This quantity would give eight people a decent-sized slice each. You need something cold to serve with it - double cream or crème fraîche (or a mixture) would be great. We used up a tub of decent vanilla ice-cream.

*So I'm not cooking in anyone's kitchen at the moment, which is even harder than cooking in someone else's.


themanicgardener said...

Okay, I'll bite: what IS golden syrup?

For that matter, what is treacle? I've been wondering my whole life--or at least ever since I first encountered "treacle pudding" in some children's book--Winnie the Pooh?

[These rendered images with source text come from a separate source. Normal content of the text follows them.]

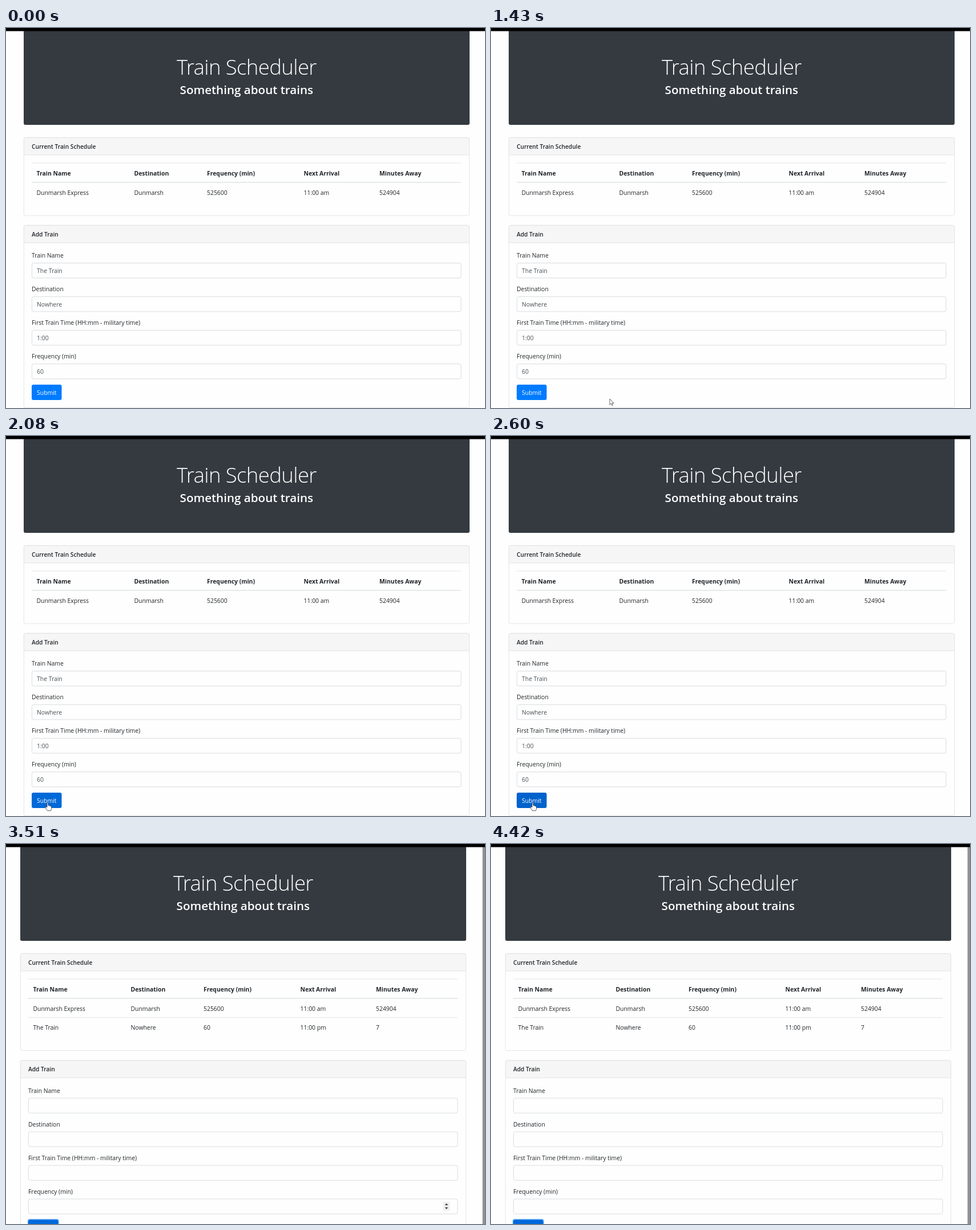
Animation of 839 by 667 pixels, one loop 5070 ms. Source, as an HTML page:

```html
<!DOCTYPE html>
<html lang="en">
<head>
<meta charset="utf-8">
<title>Train Scheduler</title>
<style>
  html, body { margin: 0; width: 100%; height: 100%; overflow: hidden; background: #fefefe; }
  svg { display: block; width: 839px; height: 667px; }
  text { font: 400 10.4px "Open Sans", "Noto Sans", sans-serif; fill: #212529; white-space: pre; }
  .title { font-size: 36.5px; font-weight: 300; letter-spacing: -.6px; fill: #fff; text-anchor: middle; }
  .sub { font-size: 20.6px; font-weight: 600; fill: #fff; text-anchor: middle; }
  .head { font-weight: 600; font-size: 10.2px; }
  .th { font-weight: 700; }
  .value { fill: #495057; }
  .btn { fill: #fff; text-anchor: middle; }
  .card { fill: #fefefe; stroke: #dfdfdf; stroke-width: .8; }
  .bar { fill: #f6f6f6; stroke: #dfdfdf; stroke-width: .8; }
  .rule { stroke: #dee2e6; stroke-width: .9; }
  .rule.thick { stroke-width: 1.4; }
  .input { fill: #fefefe; stroke: #ced4da; stroke-width: .8; }
</style>
</head>
<body>
<svg id="stage" viewBox="0 0 839 667"></svg>
<script>
const LOOP = 5070;
const COLS = [53.5, 224.5, 352, 521.5, 654];
const HEADERS = ["Train Name", "Destination", "Frequency (min)", "Next Arrival", "Minutes Away"];
const ROWS = [
  ["Dunmarsh Express", "Dunmarsh", "525600", "11:00 am", "524904"],
  ["The Train", "Nowhere", "60", "11:00 pm", "7"]
];
const FIELDS = [
  ["Train Name", "The Train"],
  ["Destination", "Nowhere"],
  ["First Train Time (HH:mm - military time)", "1:00"],
  ["Frequency (min)", "60"]
];
// start time, pointer kind, tip x, tip y
const POINTER = [
  [0, "", 0, 0],
  [910, "arrow", 245.5, 647.5],
  [1430, "arrow", 208, 651],
  [1560, "arrow", 150, 655],
  [1690, "arrow", 104, 657.5],
  [1820, "arrow", 81.5, 657],
  [1950, "hand", 76, 647],
  [2080, "hand", 73, 643.5],
  [3510, "", 0, 0]
];
const BUTTON = [[0, "#007bff"], [1950, "#0069d9"], [2470, "#0062cc"], [2730, "#0069d9"]];
const ADDED = 2730, SPINNER_END = 4290;

const text = (x, y, s, cls = "") => `<text x="${x}" y="${y}" class="${cls}">${s}</text>`;
const box = (x, y, w, h, attrs) => `<rect x="${x}" y="${y}" width="${w}" height="${h}" ${attrs}/>`;
const rule = (y, cls = "") => `<path class="rule ${cls}" d="M45 ${y}H797"/>`;
const cells = (row, y, cls) => row.map((s, i) => text(COLS[i], y, s, cls)).join("");

function card(y, h, title) {
  return box(31.4, y, 780.2, h, 'rx="3" class="card"') +
    `<path class="bar" d="M31.4 ${y + 30.5}v-27.5q0-3 3-3h774.2q3 0 3 3v27.5z"/>` +
    text(45, y + 19.5, title, "head");
}

function field([label, value], i) {
  const y = 403 + i * 59;
  return text(45, y, label) +
    box(45.4, y + 9.6, 751.6, 26.2, 'rx="3" class="input"') +
    `<g class="before">${text(54, y + 27.3, value, "value")}</g>`;
}

const banner = '<path fill="#343a40" d="M31 5H812V167q0 3-3 3H34q-3 0-3-3z"/>' +
  text(421.5, 82, "Train Scheduler", "title") +
  text(421.3, 116, "Something about trains", "sub");

const table = `<g class="before">${card(192.4, 136.8, "Current Train Schedule")}</g>` +
  `<g class="after">${card(192.4, 170.2, "Current Train Schedule")}${rule(304.5)}${cells(ROWS[1], 326)}</g>` +
  rule(237) + rule(271, "thick") + cells(HEADERS, 258.5, "th") + cells(ROWS[0], 292.5);

const spinner = '<g id="spinner">' + box(771.5, 594.5, 12, 16, 'fill="#f0f0f0"') +
  '<path fill="#404040" d="M774.5 600.5l3-3.3 3 3.3zM774.5 604.3l3 3.3 3-3.3z"/></g>';

const form = card(346.4, 320, "Add Train") + FIELDS.map(field).join("") + spinner +
  `<g class="after">${box(43.6, 624.6, 55.2, 29.8, 'rx="4" fill="#80bdff"')}</g>` +
  box(45, 626, 52.5, 27, 'rx="3" id="button"') + text(71.3, 643.6, "Submit", "btn");

const arrow = '<path id="arrow" fill="#fff" stroke="#555" stroke-width=".9" stroke-linejoin="round" ' +
  'd="M0 0V10.3L2.4 8.1 4 11.7 5.6 11 4 7.5H7.2Z"/>';

const hand = '<path id="hand" fill="#fff" stroke="#333" stroke-width=".8" stroke-linejoin="round" ' +
  'd="M-1 8V1.2Q-1 0 0 0T1 1.2V5Q3 4.4 3.1 5.7 4.8 5.2 5 6.4 6.6 6.2 6.6 7.6V10.2Q6.6 12 5.4 14.2H-.4Q-2.4 11.5-3.9 9-4.2 7.4-2.7 7.5Z"/>';

const stage = document.getElementById("stage");
stage.innerHTML = `<g id="page">${banner}${table}<g id="form">${form}</g></g>` +
  `<g class="after">${box(833, 5, 6, 662, 'fill="#f1f1f1"')}${box(834.8, 5, 4.2, 662, 'fill="#919191"')}</g>` +
  box(0, 0, 839, 5.5, 'fill="#000"') + arrow + hand;

const get = id => document.getElementById(id);
const show = (el, on) => el.style.display = on ? "" : "none";
const move = (el, x, y) => el.setAttribute("transform", `translate(${x} ${y})`);
const at = (steps, t) => steps.findLast(s => s[0] <= t);

function draw(t) {
  const added = t >= ADDED;
  document.querySelectorAll(".before").forEach(el => show(el, !added));
  document.querySelectorAll(".after").forEach(el => show(el, added));
  move(get("page"), added ? -6 : 0, 0);
  move(get("form"), 0, added ? 33.5 : 0);
  show(get("spinner"), added && t < SPINNER_END);
  get("button").setAttribute("fill", at(BUTTON, t)[1]);
  const [, kind, x, y] = at(POINTER, t);
  for (const id of ["arrow", "hand"]) {
    show(get(id), id === kind);
    move(get(id), x, y);
  }
}

const start = performance.now();
function tick() {
  draw((performance.now() - start) % LOOP);
  requestAnimationFrame(tick);
}
tick();
</script>
</body>
</html>
```
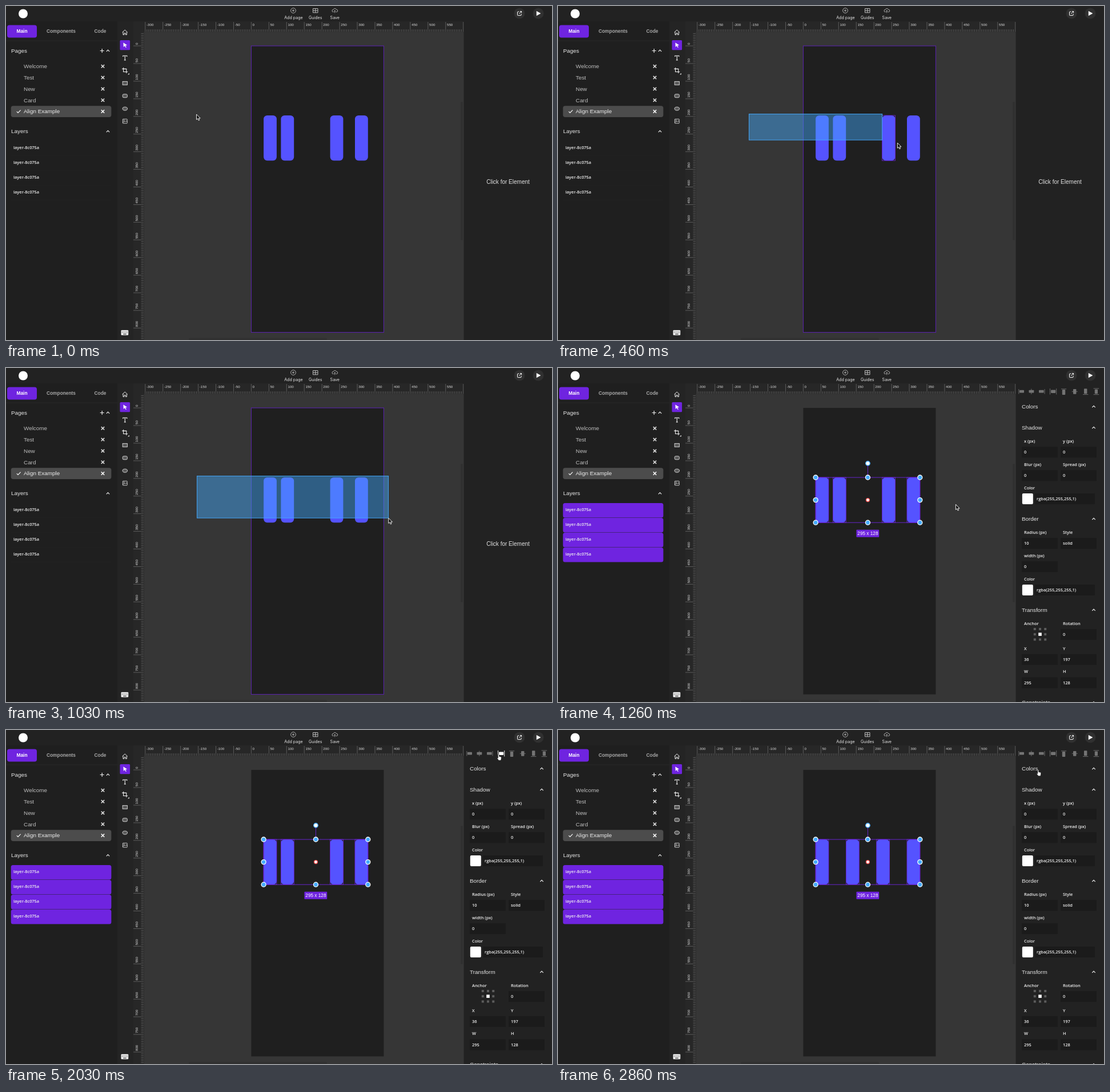
An HTML page for the animation above (2.89 s loop, 956 px wide and 586 px high).

```html
<!DOCTYPE html>
<html lang="en">
<head>
<meta charset="utf-8">
<title>Align demo</title>
<style>
html, body { margin: 0; width: 100%; height: 100%; overflow: hidden; background: #222; }
svg { display: block; }
text { font-family: "Liberation Sans", Arial, sans-serif; white-space: pre; }
.label { font-family: "Open Sans", "Noto Sans", sans-serif; font-weight: 600; }
.menu { font-family: Inter, sans-serif; }
</style>
</head>
<body>
<svg id="stage" width="956" height="586" viewBox="0 0 956 586"></svg>
<script>
const LOOP = 2890;
const PURPLE = '#6f24e0', EDGE = '#5d22b4', BLUE = '#44aaff';
const UNIT = 0.6188, LEFT = 429.4, TOP = 70;
const BAR_Y = 192, BAR_W = 22.8, BAR_H = 79.2;
const LOOSE = [451.1, 481.4, 567.6, 611];
const EVEN = [451.1, 504.4, 557.7, 611];

const stage = document.getElementById('stage');

function add(parent, tag, attrs, content) {
  const el = document.createElementNS('http://www.w3.org/2000/svg', tag);
  for (const key in attrs) el.setAttribute(key, attrs[key]);
  if (content !== undefined) el.textContent = content;
  return parent.appendChild(el);
}
const group = (parent = stage, attrs = {}) => add(parent, 'g', attrs);
const rect = (p, x, y, width, height, fill, more) =>
  add(p, 'rect', { x, y, width, height, fill, ...more });
const circle = (p, cx, cy, r, fill, more) => add(p, 'circle', { cx, cy, r, fill, ...more });
const line = (p, d, stroke = '#fff', width = 1, more) =>
  add(p, 'path', { d, fill: 'none', stroke, 'stroke-width': width, ...more });
const shape = (p, d, fill = '#fff', more) => add(p, 'path', { d, fill, ...more });
// y is the middle of the capitals
const text = (p, x, y, str, size, fill = '#e6e6e6', more) =>
  add(p, 'text', { x, y: y + size * 0.355, 'font-size': size, fill, ...more }, str);
const label = (p, x, y, str) => text(p, x, y, str, 7.43, '#f0f0f0', { class: 'label' });
const chevron = (p, x, y) => line(p, `M${x - 2.7},${y + 1.4}l2.7,-2.8l2.7,2.8`, '#eee', 1.2);
const show = (el, on) => el.setAttribute('visibility', on ? 'visible' : 'hidden');
const MID = { 'text-anchor': 'middle' };

function drawCanvas() {
  rect(stage, 0, 0, 956, 586, '#222');
  rect(stage, 241, 45, 560.5, 541, '#363636');
  rect(stage, 796, 168, 4, 243, '#303030', { rx: 2 });
  rect(stage, 320, 582.5, 242, 3.5, '#303030', { rx: 1.7 });
  rect(stage, LEFT, TOP, 232, 502.6, '#1f1f1f');
}

function drawRulers() {
  const g = group();
  rect(g, 222, 27, 579.5, 18.5, '#272727');
  rect(g, 222, 27, 19.5, 559, '#272727');
  let minor = '', major = '';
  for (let u = -300; u <= 600; u += 5) {
    const x = (LEFT + u * UNIT).toFixed(2);
    if (u % 50) minor += `M${x},41V45.3`;
    else {
      major += `M${x},28V45.3`;
      if (u < 600) text(g, +x + 2.2, 33.2, u, 6.2, '#ddd');
    }
  }
  for (let u = -35; u <= 830; u += 5) {
    const y = (TOP + u * UNIT).toFixed(2);
    if (u % 50) minor += `M236.5,${y}H241`;
    else {
      major += `M223,${y}H241`;
      text(g, 0, 0, u, 6.2, '#ddd', { transform: `translate(228.6 ${y - 2}) rotate(-90)` });
    }
  }
  line(g, minor, '#777', 0.65);
  line(g, major, '#777', 0.65);
}

function drawHeader() {
  rect(stage, 0, 0, 956, 27, '#222');
  circle(stage, 30, 13.5, 8, '#fff');
  [[503.4, 'Add page'], [541.7, 'Guides'], [575.8, 'Save']].forEach(([x, s]) =>
    text(stage, x, 20.2, s, 7.1, '#e8e8e8', { class: 'menu', ...MID }));
  circle(stage, 503, 8, 4.4, 'none', { stroke: '#ccc', 'stroke-width': 0.8 });
  line(stage, 'M501,8h4M503,6v4', '#ccc', 0.8);
  line(stage, 'M537.5,4.5h8.5v7.2h-8.5zM541.75,4.5v7.2M537.5,8.1h8.5', '#ccc', 0.9);
  line(stage, 'M573.7,10.5h-.6a2.1,2.1 0 0 1 0,-4.2a3,3 0 0 1 5.5,0a2.1,2.1 0 0 1 0,4.2h-.9M575.7,12.2v-4.3M574.2,9.3l1.5,-1.5l1.5,1.5', '#ccc', 0.8);
  circle(stage, 899, 13, 9.5, '#303030');
  circle(stage, 932, 13, 9.5, '#303030');
  line(stage, 'M898.5,10h-2.2q-.8,0 -.8,.8v5q0,.8 .8,.8h5q.8,0 .8,-.8v-2.3M900,9.4h2.6v2.6M898.2,13.8l4.2,-4.2', '#fff', 1);
  shape(stage, 'M928.8,8.8L936.4,13L928.8,17.2Z');
}

function drawSidebar() {
  rect(stage, 0, 27, 195, 559, '#1f1f1f');
  rect(stage, 0, 60.5, 195, 0.8, '#2b2b2b');
  rect(stage, 2, 33.5, 52, 22, PURPLE, { rx: 4 });
  [[28, 'Main', '#fff'], [96.5, 'Components', '#a6a6a6'], [165, 'Code', '#a6a6a6']].forEach(([x, s, c]) =>
    text(stage, x, 44.3, s, 8.35, c, { 'font-weight': 700, ...MID }));
  text(stage, 9, 78.4, 'Pages', 9.9);
  line(stage, 'M164.7,78.5h7M168.2,75v7', '#eee', 1.2);
  chevron(stage, 178.5, 78.5);
  rect(stage, 8.7, 175.3, 175.7, 19.8, '#4c4c4c', { rx: 4 });
  ['Welcome', 'Test', 'New', 'Card', 'Align Example'].forEach((s, i) => {
    const y = 105.7 + i * 19.8;
    text(stage, 31, y, s, 9.9, i < 4 ? '#bdbdbd' : '#eee');
    line(stage, `M166.8,${y - 2.6}l5.4,5.4m0,-5.4l-5.4,5.4`, i < 4 ? '#ddd' : '#fff', 1.6);
  });
  line(stage, 'M18.8,185.2l2.2,2.3l4.6,-4.8', '#fff', 1.1);
  text(stage, 9, 219.8, 'Layers', 9.9);
  chevron(stage, 178.5, 220);

  const picked = group();
  for (let i = 0; i < 4; i++) {
    const y = 237 + i * 26;
    rect(stage, 9, y + 25.4, 175, 0.5, '#232323');
    rect(picked, 8.7, y, 175.7, 25.5, PURPLE, { rx: 3.5 });
  }
  stage.appendChild(picked);
  for (let i = 0; i < 4; i++) label(stage, 13, 248.3 + i * 26, 'layer-8c075a');
  return picked;
}

function drawTools() {
  rect(stage, 195, 27, 27.5, 559, '#242424');
  line(stage, 'M203.7,46.2l4.5,-4.2l4.5,4.2M205,45.5v4.9h2v-2.7h2.4v2.7h2v-4.9', '#eee', 1);
  rect(stage, 199.5, 60, 17.6, 17.2, PURPLE, { rx: 1.5 });
  shape(stage, 'M205.4,64.2l6.7,4.6l-2.9,.6l1.7,3l-1.3,.7l-1.6,-3l-2.2,2z');
  line(stage, 'M204.8,89v-1.8h7v1.8M208.3,87.2v7.6M206.8,94.9h3', '#eee', 1.1);
  line(stage, 'M205.6,108v7.5h7.6M203.2,110.4h7.6v7.5', '#eee', 1.1);
  shape(stage, 'M213.2,120.3h2.6v-2.6z');
  const box = { stroke: '#ddd', 'stroke-width': 0.9 };
  rect(stage, 204.2, 132.4, 8.2, 6, '#5a5a5a', box);
  rect(stage, 204.2, 154.7, 8.2, 6, '#5a5a5a', { ...box, rx: 2 });
  add(stage, 'ellipse', { cx: 208.3, cy: 180.2, rx: 4.2, ry: 3, fill: '#5a5a5a', ...box });
  rect(stage, 204.4, 198.4, 7.8, 7.4, 'none', { ...box, rx: 0.6 });
  line(stage, 'M204.6,204.6l2.3,-2.5l1.4,1.2l2,-2.1l1.8,2', '#ddd', 0.9);
  circle(stage, 206.7, 200.6, 0.9, '#ddd');
  rect(stage, 201.6, 568.8, 12.6, 8.8, '#fff', { rx: 1 });
  line(stage, 'M203,571.2h10M203,573.3h10', '#242424', 1.1, { 'stroke-dasharray': '1.1 1.1' });
  line(stage, 'M205.2,575.6h5.6', '#242424', 1.1);
}

function drawAligners(p) {
  const icons = [
    ['M806.8,37v8.5', 808, 38.8, 8, 4.8],
    ['M828.8,36.5v9.5', 824.5, 38.8, 8.8, 4.8],
    ['M852,37v8.5', 842, 38.8, 8.6, 4.8],
    ['M861.5,36v10.5M872.7,36v10.5', 863, 38.5, 8.2, 5.4],
    ['M881,36.8h9.2', 882.8, 38, 5.4, 9],
    ['M899.8,41.3h10', 902, 37, 5.4, 8.8],
    ['M919,46.5h9.4', 921, 36.2, 5.4, 9],
    ['M937.6,36h9.6M937.6,46.6h9.6', 939.8, 37.6, 5.2, 7.6]
  ];
  return icons.map(([d, x, y, w, h]) => {
    const g = group(p, { color: '#747474' });
    line(g, d, 'currentColor', 0.9);
    rect(g, x, y, w, h, 'currentColor', { rx: 0.8 });
    return g;
  })[3];
}

function drawPanel() {
  const p = group();
  const hoverIcon = drawAligners(p);
  const section = (y, name) => { text(p, 812, y, name, 9.9); chevron(p, 938, y + 0.3); };
  const field = (x, y, name, value) => {
    label(p, x, y, name);
    rect(p, x - 4, y + 10, 63, 19, '#1b1b1b');
    label(p, x, y + 19.5, value);
  };
  const color = y => {
    label(p, 816, y, 'Color');
    rect(p, 812.8, y + 10, 19, 19, '#fff', { rx: 2 });
    rect(p, 835, y + 10, 105, 19, '#1b1b1b');
    label(p, 838, y + 19.5, 'rgba(255,255,255,1)');
  };
  section(67.4, 'Colors');
  section(104.4, 'Shadow');
  field(816, 128.3, 'x (px)', '0');
  field(884, 128.3, 'y (px)', '0');
  field(816, 169.2, 'Blur (px)', '0');
  field(884, 169.2, 'Spread (px)', '0');
  color(210);
  section(264.4, 'Border');
  field(816, 288.2, 'Radius (px)', '10');
  field(884, 288.2, 'Style', 'solid');
  field(816, 329, 'width (px)', '0');
  color(370);
  section(424.2, 'Transform');
  label(p, 816, 448, 'Anchor');
  for (let i = 0; i < 9; i++) {
    const s = i === 4 ? 5.6 : 4;
    rect(p, 834.8 + (i % 3) * 9.2 - s / 2, 458 + Math.floor(i / 3) * 9.2 - s / 2, s, s, i === 4 ? '#fff' : '#5c5c5c');
  }
  field(884, 448, 'Rotation', '0');
  field(816, 492, 'X', '36');
  field(884, 492, 'Y', '197');
  field(816, 532.7, 'W', '295');
  field(884, 532.7, 'H', '128');
  section(586.6, 'Constraints');
  return { panel: p, hoverIcon };
}

function drawSelection() {
  const g = group();
  const [x0, x1, y0, y1] = [451.1, 633.8, 192, 271.2];
  const cx = (x0 + x1) / 2, cy = (y0 + y1) / 2;
  line(g, `M${x0},${y0}H${x1}V${y1}H${x0}ZM${cx},${y0}V167`, PURPLE, 0.9);
  for (const x of [x0, cx, x1])
    for (const y of [y0, cy, y1])
      if (x !== cx || y !== cy) circle(g, x, y, 4, BLUE, { stroke: '#fff', 'stroke-width': 1.3 });
  circle(g, cx, 167.3, 3.8, '#fff', { stroke: BLUE, 'stroke-width': 1.3 });
  circle(g, cx, cy, 3, '#fff', { stroke: '#f2504f', 'stroke-width': 1.3 });
  rect(g, 522.4, 283.8, 39.8, 13, PURPLE, { rx: 1 });
  text(g, cx, 290.4, '295 x 128', 8.25, '#fff', MID);
  return g;
}

drawCanvas();
drawRulers();
drawHeader();
const pickedLayers = drawSidebar();
drawTools();
const pageEdge = rect(stage, LEFT, TOP, 232, 502.6, 'none', { stroke: EDGE, 'stroke-width': 1 });
const bars = LOOSE.map(() => {
  const g = group();
  rect(g, 0, BAR_Y, BAR_W, BAR_H, '#5553ff', { rx: 6.2 });
  const edge = rect(g, 0, BAR_Y, BAR_W, BAR_H, 'none', { stroke: PURPLE, 'stroke-width': 0.8 });
  return { g, edge };
});
const selection = drawSelection();
rect(stage, 802, 27, 154, 559, '#222');
const hint = text(stage, 879, 308.2, 'Click for Element', 10, '#e2e2e2', MID);
const { panel, hoverIcon } = drawPanel();
const marquee = rect(stage, 334.5, 189.5, 0, 0, BLUE, { 'fill-opacity': 0.45, stroke: BLUE, 'stroke-width': 0.9 });
const arrow = shape(stage, 'M0,0V9.3L2.1,7.4L3.6,10.8L5.2,10.1L3.8,6.9H6.7Z', '#111', { stroke: '#fff', 'stroke-width': 0.9 });
const hand = shape(stage, 'M1.9,1.2q0,-1.1 .9,-1.1t.9,1.1V4l2.9,.6q1.2,.4 1.1,1.5L7.3,9.3L6.7,11H3L.4,7.5q-.4,-1 .5,-1.1l1,.6z', '#fff', { stroke: '#111', 'stroke-width': 0.6 });

// time, x, y of the pointer
const PATH = [
  [0, 333.5, 190], [50, 335, 190], [200, 425, 205], [330, 518, 224], [420, 567, 235],
  [460, 594, 240], [530, 617, 247], [650, 652.5, 257.5], [690, 658, 259], [850, 669, 263],
  [1090, 670, 263.3], [1250, 692, 244], [1400, 752, 180], [1550, 822, 110], [1650, 847, 86],
  [1730, 854.5, 77], [1850, 856.5, 62], [2000, 859.5, 44], [2100, 860, 38.7],
  [2670, 860, 38.7], [2740, 853, 50], [2860, 838, 69.7], [2890, 837.5, 70]
];
function pointerAt(t) {
  const i = Math.max(1, PATH.findIndex(k => k[0] >= t));
  const [a, b] = [PATH[i - 1], PATH[i]];
  const f = Math.max(0, (t - a[0]) / (b[0] - a[0]));
  return [a[1] + (b[1] - a[1]) * f, a[2] + (b[2] - a[2]) * f];
}

const LAG = 40, RELEASE = 1060, ALIGN = 2230;

function render(t) {
  const [x, y] = pointerAt(t);
  const [mx, my] = pointerAt(Math.max(0, t - LAG));
  const picked = t >= RELEASE;

  show(marquee, !picked && mx > 335.5);
  marquee.setAttribute('width', Math.max(0, mx - 334.5));
  marquee.setAttribute('height', Math.max(0, my - 189.5));

  [pickedLayers, selection, panel].forEach(el => show(el, picked));
  [pageEdge, hint].forEach(el => show(el, !picked));
  bars.forEach(({ g, edge }, i) => {
    const bx = (t < ALIGN ? LOOSE : EVEN)[i];
    g.setAttribute('transform', `translate(${bx} 0)`);
    show(edge, picked || (mx > bx - 1 && mx < bx + BAR_W));
  });
  hoverIcon.setAttribute('color', picked && x > 858 && y < 46 ? '#fff' : '#747474');

  const inPanel = picked && x > 802;
  show(arrow, !inPanel);
  show(hand, inPanel);
  (inPanel ? hand : arrow).setAttribute('transform', `translate(${x} ${y})`);
}

const start = performance.now();
function tick() {
  render((performance.now() - start) % LOOP);
  requestAnimationFrame(tick);
}
tick();
</script>
</body>
</html>
```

And by the way--have you tried organic cream? Once I'd tasted cream in England, everything here tasted like it came out of a tin. Until I tried organic whipping cream. Wow. It whips in half the time, and it's--it's--it's--I don't want to go overboard here, but it's almost like Devonshire cream. I don't buy anything else now.

Amanda said...

Hi Kate

Golden syrup is a by-product of the sugar-cane refining process. According to Wikipedia it was invented in 1883. It's sticky, very sweet and a key ingredient in many British dishes (flapjack, treacle tart, treacle sponge pudding). Treacle is usually darker and a bit more bitter than golden syrup, but it's also a by-product of sugar refining.

Treacle pudding is a steamed sponge pudding (eggs/flour/butter) which has a couple of spoonfuls of golden syrup in the base of the pudding basin, so when you invert the finished pudding onto a serving dish, you end up with syrupy juices soaking into the sponge. Very yummy. The queen of British puddings, Delia Smith, has a great recipe for it, which uses both golden syrup and black treacle. I think you could probably use corn syrup and molasses to get much the same result.

I haven't seen organic cream here - but I'd buy it in a trice if I did!